- TASK GOAL -
For the data below, give again exactly the lines from the one containing "transform: translate(-50%, -50%);" through the one containing "transform: translate(0, -50%);", both ends included, and no others.

- EXTRACTED INFORMATION -
----

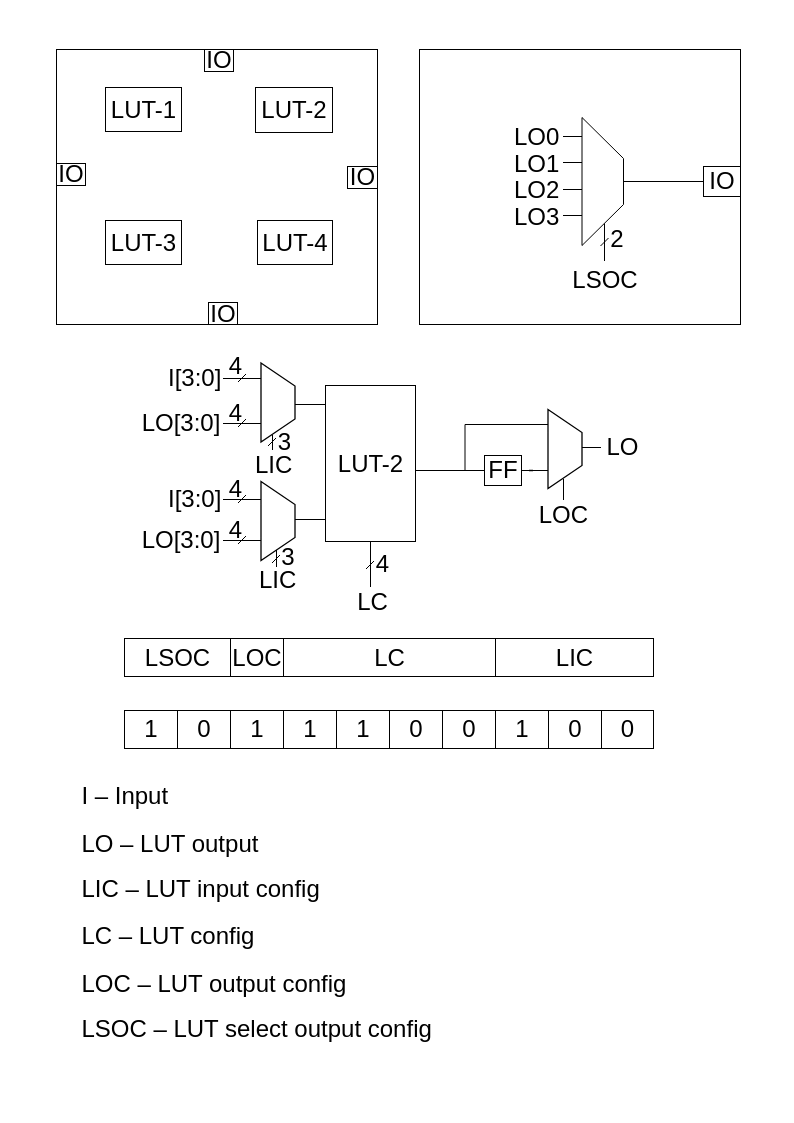
<!DOCTYPE html>
<html lang="en">
<head>
<meta charset="utf-8">
<title>LUT fabric and configuration bits</title>
<style>
:root { --ink: #000; --paper: #fff; }
* { box-sizing: border-box; margin: 0; padding: 0; }
html, body { width: 794px; height: 1123px; overflow: hidden; background: var(--paper); }
body { position: relative; color: var(--ink); font: 24px/28px "Liberation Sans", Arial, sans-serif; }
.wires { position: absolute; left: 0; top: 0; fill: none; stroke: var(--ink); stroke-width: 1; }
.wires .mux { stroke-width: 1.3; }
.node { position: absolute; left: var(--x); top: var(--y); width: var(--w); height: var(--h);
  border: 1px solid var(--ink); display: flex; align-items: center; justify-content: center; white-space: nowrap; }
.node.raised { padding-bottom: 2px; }
.label { position: absolute; left: var(--x); top: var(--y); transform: translate(-50%, -50%); white-space: nowrap; }
.label.end { transform: translate(-100%, -50%); }
.label.start { transform: translate(0, -50%); }
.selects { position: absolute; left: 514px; top: 123px; list-style: none; display: grid; grid-auto-rows: 26.5px; line-height: 27px; white-space: nowrap; }
.bits { position: absolute; left: 124px; width: 530px; height: 39px; border: 1px solid var(--ink);
  display: grid; grid-template-columns: 52px repeat(8, 53px) 52px; }
.bits span { display: flex; align-items: center; justify-content: center; white-space: nowrap; }
.bits span + span { border-left: 1px solid var(--ink); }
.fields { top: 638px; }
.values { top: 710px; }
.values span { padding-bottom: 2px; }
.bits .span-2 { grid-column: span 2; }
.bits .span-3 { grid-column: span 3; }
.bits .span-4 { grid-column: span 4; }
.legend { position: absolute; left: 81.4px; top: 782px; list-style: none; display: grid; grid-template-rows: 48px 45px 47px 48px 45px 28px; }
</style>
</head>
<body>
<svg class="wires" width="794" height="1123" viewBox="0 0 794 1123" aria-hidden="true">
  <defs>
    <path id="mux" d="M0 0L34 23V56L0 79Z"/>
    <path id="slash" d="M-4 4L4 -4"/>
  </defs>
  <g id="output-select">
    <path d="M582 117.5L623.5 158.5V204.5L582 245.5Z"/>
    <path d="M563 136.5H582M563 162.5H582M563 189.5H582M563 215.5H582M623.5 181.5H703M604.5 223.5V261"/>
    <use href="#slash" x="604.5" y="242"/>
  </g>
  <g id="lut-inputs">
    <use class="mux" href="#mux" x="261" y="363"/>
    <use class="mux" href="#mux" x="261" y="481.5"/>
    <path d="M223 378.5H261M223 423.5H261M295 404.5H325M272.5 435V450"/>
    <path d="M223 499.5H261M223 540.5H261M295 519.5H325M276.5 550V567"/>
    <use href="#slash" x="242" y="378"/>
    <use href="#slash" x="242" y="423"/>
    <use href="#slash" x="242" y="499"/>
    <use href="#slash" x="242" y="540"/>
    <use href="#slash" x="272" y="442"/>
    <use href="#slash" x="276" y="559"/>
  </g>
  <g id="lut-output">
    <path d="M370.5 542V587M416 470.5H484M465 470.5V424.5H548M522 470.5H548M582 447.5H601M563.5 479V500"/>
    <path stroke-width="1.5" d="M529 470.5H533"/>
    <use href="#slash" x="370" y="565"/>
    <use class="mux" href="#mux" x="548" y="409.5"/>
  </g>
</svg>

<section aria-label="LUT fabric">
  <div class="node" style="--x:56px;--y:49px;--w:322px;--h:276px"></div>
  <div class="node raised" style="--x:204px;--y:49px;--w:30px;--h:23px">IO</div>
  <div class="node raised" style="--x:56px;--y:163px;--w:30px;--h:23px">IO</div>
  <div class="node raised" style="--x:347px;--y:166px;--w:31px;--h:23px">IO</div>
  <div class="node" style="--x:208px;--y:302px;--w:30px;--h:23px">IO</div>
  <div class="node" style="--x:105px;--y:87px;--w:77px;--h:45px">LUT-1</div>
  <div class="node" style="--x:255px;--y:87px;--w:78px;--h:46px">LUT-2</div>
  <div class="node" style="--x:105px;--y:220px;--w:77px;--h:45px">LUT-3</div>
  <div class="node" style="--x:257px;--y:220px;--w:76px;--h:45px">LUT-4</div>
</section>

<section aria-label="IO output select">
  <div class="node" style="--x:419px;--y:49px;--w:322px;--h:276px"></div>
  <ul class="selects">
    <li>LO0</li>
    <li>LO1</li>
    <li>LO2</li>
    <li>LO3</li>
  </ul>
  <div class="label" style="--x:617px;--y:239px">2</div>
  <div class="label" style="--x:605px;--y:280px">LSOC</div>
  <div class="node raised" style="--x:703px;--y:166px;--w:38px;--h:31px">IO</div>
</section>

<section aria-label="LUT cell">
  <div class="label end" style="--x:221.4px;--y:378px">I[3:0]</div>
  <div class="label end" style="--x:220.4px;--y:423px">LO[3:0]</div>
  <div class="label" style="--x:235.5px;--y:366px">4</div>
  <div class="label" style="--x:235.5px;--y:413px">4</div>
  <div class="label" style="--x:284.5px;--y:442px">3</div>
  <div class="label" style="--x:273.6px;--y:465px">LIC</div>
  <div class="label end" style="--x:221.4px;--y:499px">I[3:0]</div>
  <div class="label end" style="--x:220.4px;--y:540px">LO[3:0]</div>
  <div class="label" style="--x:235.5px;--y:489px">4</div>
  <div class="label" style="--x:235.5px;--y:530px">4</div>
  <div class="label" style="--x:288px;--y:557px">3</div>
  <div class="label" style="--x:277.6px;--y:580px">LIC</div>
  <div class="node" style="--x:325px;--y:385px;--w:91px;--h:157px">LUT-2</div>
  <div class="label" style="--x:382.5px;--y:564px">4</div>
  <div class="label" style="--x:372.5px;--y:602px">LC</div>
  <div class="node raised" style="--x:484px;--y:455px;--w:38px;--h:31px">FF</div>
  <div class="label" style="--x:563.4px;--y:515px">LOC</div>
  <div class="label start" style="--x:606.5px;--y:447px">LO</div>
</section>

<section aria-label="Configuration bits">
  <div class="bits fields">
    <span class="span-2">LSOC</span><span>LOC</span><span class="span-4">LC</span><span class="span-3">LIC</span>
  </div>
  <div class="bits values">
    <span>1</span><span>0</span><span>1</span><span>1</span><span>1</span><span>0</span><span>0</span><span>1</span><span>0</span><span>0</span>
  </div>
</section>

<ul class="legend">
  <li>I – Input</li>
  <li>LO – LUT output</li>
  <li>LIC – LUT input config</li>
  <li>LC – LUT config</li>
  <li>LOC – LUT output config</li>
  <li>LSOC – LUT select output config</li>
</ul>
</body>
</html>
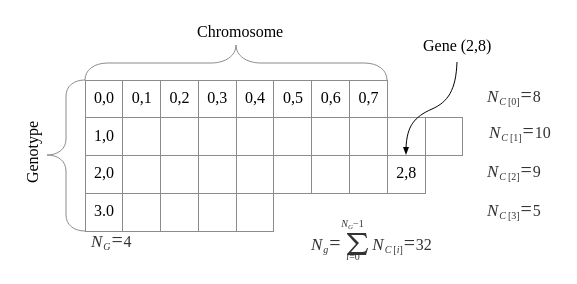
<!DOCTYPE html>
<html lang="en">
<head>
<meta charset="utf-8">
<title>Genotype structure</title>
<style>
:root {
  --paper: #fff;
  --ink: #000;
  --formula: #333;
  --rule: #8c8c8c;
  --cell: 37.8px;
}
* { box-sizing: border-box; }
body { margin: 0; background: var(--paper); }
.diagram {
  position: relative;
  width: 577px;
  height: 284px;
  overflow: hidden;
  background: var(--paper);
  color: var(--ink);
  font: 16px/20px "Liberation Serif", "Noto Serif", serif;
}
.genotype {
  position: absolute;
  left: 84.5px;
  top: 79.5px;
}
.chromosome {
  display: grid;
  grid-template-columns: repeat(10, var(--cell));
  height: 37.8px;
}
.gene {
  display: flex;
  align-items: center;
  justify-content: center;
  width: calc(100% + 1px);
  height: calc(100% + 1px);
  padding-bottom: 2px;
  border: 1px solid var(--rule);
}
.lines { position: absolute; inset: 0; }
.brace { fill: none; stroke: var(--rule); }
.label { position: absolute; white-space: nowrap; }
.label-chromosome { left: 197px; top: 22px; }
.label-gene { left: 423px; top: 36px; }
.label-genotype {
  left: -7px;
  top: 142px;
  width: 80px;
  text-align: center;
  transform: rotate(-90deg);
}
.formula {
  position: absolute;
  display: flex;
  align-items: baseline;
  color: var(--formula);
  white-space: nowrap;
}
.formula i { font-size: 17px; }
.formula sub {
  position: relative;
  top: 3px;
  margin-left: 1px;
  font-size: 10px;
  vertical-align: baseline;
}
.formula sub i { font-size: 10px; }
.formula .index { margin-left: 2px; }
.equals { width: 13px; font-size: 20px; text-align: center; }
.length-0 { left: 487px; top: 85px; }
.length-1 { left: 489px; top: 121px; }
.length-2 { left: 487px; top: 160px; }
.length-3 { left: 487px; top: 199px; }
.chromosome-count { left: 91px; top: 230px; }
.gene-count { left: 311px; top: 230px; }
.sum { position: relative; width: 31px; height: 20px; }
.sum svg { position: absolute; left: 5px; top: 3px; }
.limit {
  position: absolute;
  font-size: 10px;
  line-height: 12px;
}
.limit i { font-size: 10px; }
.limit small { position: relative; top: 2px; font-size: 7px; }
.upper { left: 0; top: -12px; }
.lower { left: 5px; top: 21px; }
</style>
</head>
<body>
<main class="diagram">
  <section class="genotype">
    <div class="chromosome">
      <span class="gene">0,0</span><span class="gene">0,1</span><span class="gene">0,2</span><span class="gene">0,3</span><span class="gene">0,4</span><span class="gene">0,5</span><span class="gene">0,6</span><span class="gene">0,7</span>
    </div>
    <div class="chromosome">
      <span class="gene">1,0</span><span class="gene"></span><span class="gene"></span><span class="gene"></span><span class="gene"></span><span class="gene"></span><span class="gene"></span><span class="gene"></span><span class="gene"></span><span class="gene"></span>
    </div>
    <div class="chromosome">
      <span class="gene">2,0</span><span class="gene"></span><span class="gene"></span><span class="gene"></span><span class="gene"></span><span class="gene"></span><span class="gene"></span><span class="gene"></span><span class="gene">2,8</span>
    </div>
    <div class="chromosome">
      <span class="gene">3.0</span><span class="gene"></span><span class="gene"></span><span class="gene"></span><span class="gene"></span>
    </div>
  </section>

  <svg class="lines" width="577" height="284" viewBox="0 0 577 284" aria-hidden="true">
    <path class="brace" d="M85 80C85 70 94 63 108 63H211C225 63 236 56 236 45C236 56 247 63 261 63H364C378 63 387 70 387 80"/>
    <path class="brace" d="M85 80C74 80 66 86 66 96V139C66 149 58 155 47 155C58 155 66 161 66 171V215C66 225 74 231 85 231"/>
    <path d="M457 62C456 90 448 102 432 109C414 117 407 126 406 148" fill="none" stroke="var(--ink)"/>
    <polygon points="403,147 409,147 406,155" fill="var(--ink)"/>
  </svg>

  <span class="label label-chromosome">Chromosome</span>
  <span class="label label-gene">Gene (2,8)</span>
  <span class="label label-genotype">Genotype</span>

  <div class="formula length-0"><i>N</i><sub><i>C</i></sub><sub class="index">[0]</sub><span class="equals">=</span><span>8</span></div>
  <div class="formula length-1"><i>N</i><sub><i>C</i></sub><sub class="index">[1]</sub><span class="equals">=</span><span>10</span></div>
  <div class="formula length-2"><i>N</i><sub><i>C</i></sub><sub class="index">[2]</sub><span class="equals">=</span><span>9</span></div>
  <div class="formula length-3"><i>N</i><sub><i>C</i></sub><sub class="index">[3]</sub><span class="equals">=</span><span>5</span></div>

  <div class="formula chromosome-count"><i>N</i><sub><i>G</i></sub><span class="equals">=</span><span>4</span></div>
  <div class="formula gene-count">
    <i>N</i><sub><i>g</i></sub><span class="equals">=</span>
    <span class="sum">
      <span class="limit upper"><i>N</i><small><i style="font-size:7px">G</i></small>−1</span>
      <svg width="23" height="22" viewBox="0 0 23 22" role="img" aria-label="sum"><path d="M1 0H20L21 5H20C19 2 18 2 15 2H5L13 10L5 19H16C19 19 20 18 21 15H22L20 22H1V21L10 11L1 1Z" fill="var(--formula)"/></svg>
      <span class="limit lower"><i>i</i>=0</span>
    </span>
    <i>N</i><sub><i>C</i></sub><sub class="index">[<i>i</i>]</sub><span class="equals">=</span><span>32</span>
  </div>
</main>
</body>
</html>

----

- WRITTEN RESPONSE -
.label { position: absolute; left: var(--x); top: var(--y); transform: translate(-50%, -50%); white-space: nowrap; }
.label.end { transform: translate(-100%, -50%); }
.label.start { transform: translate(0, -50%); }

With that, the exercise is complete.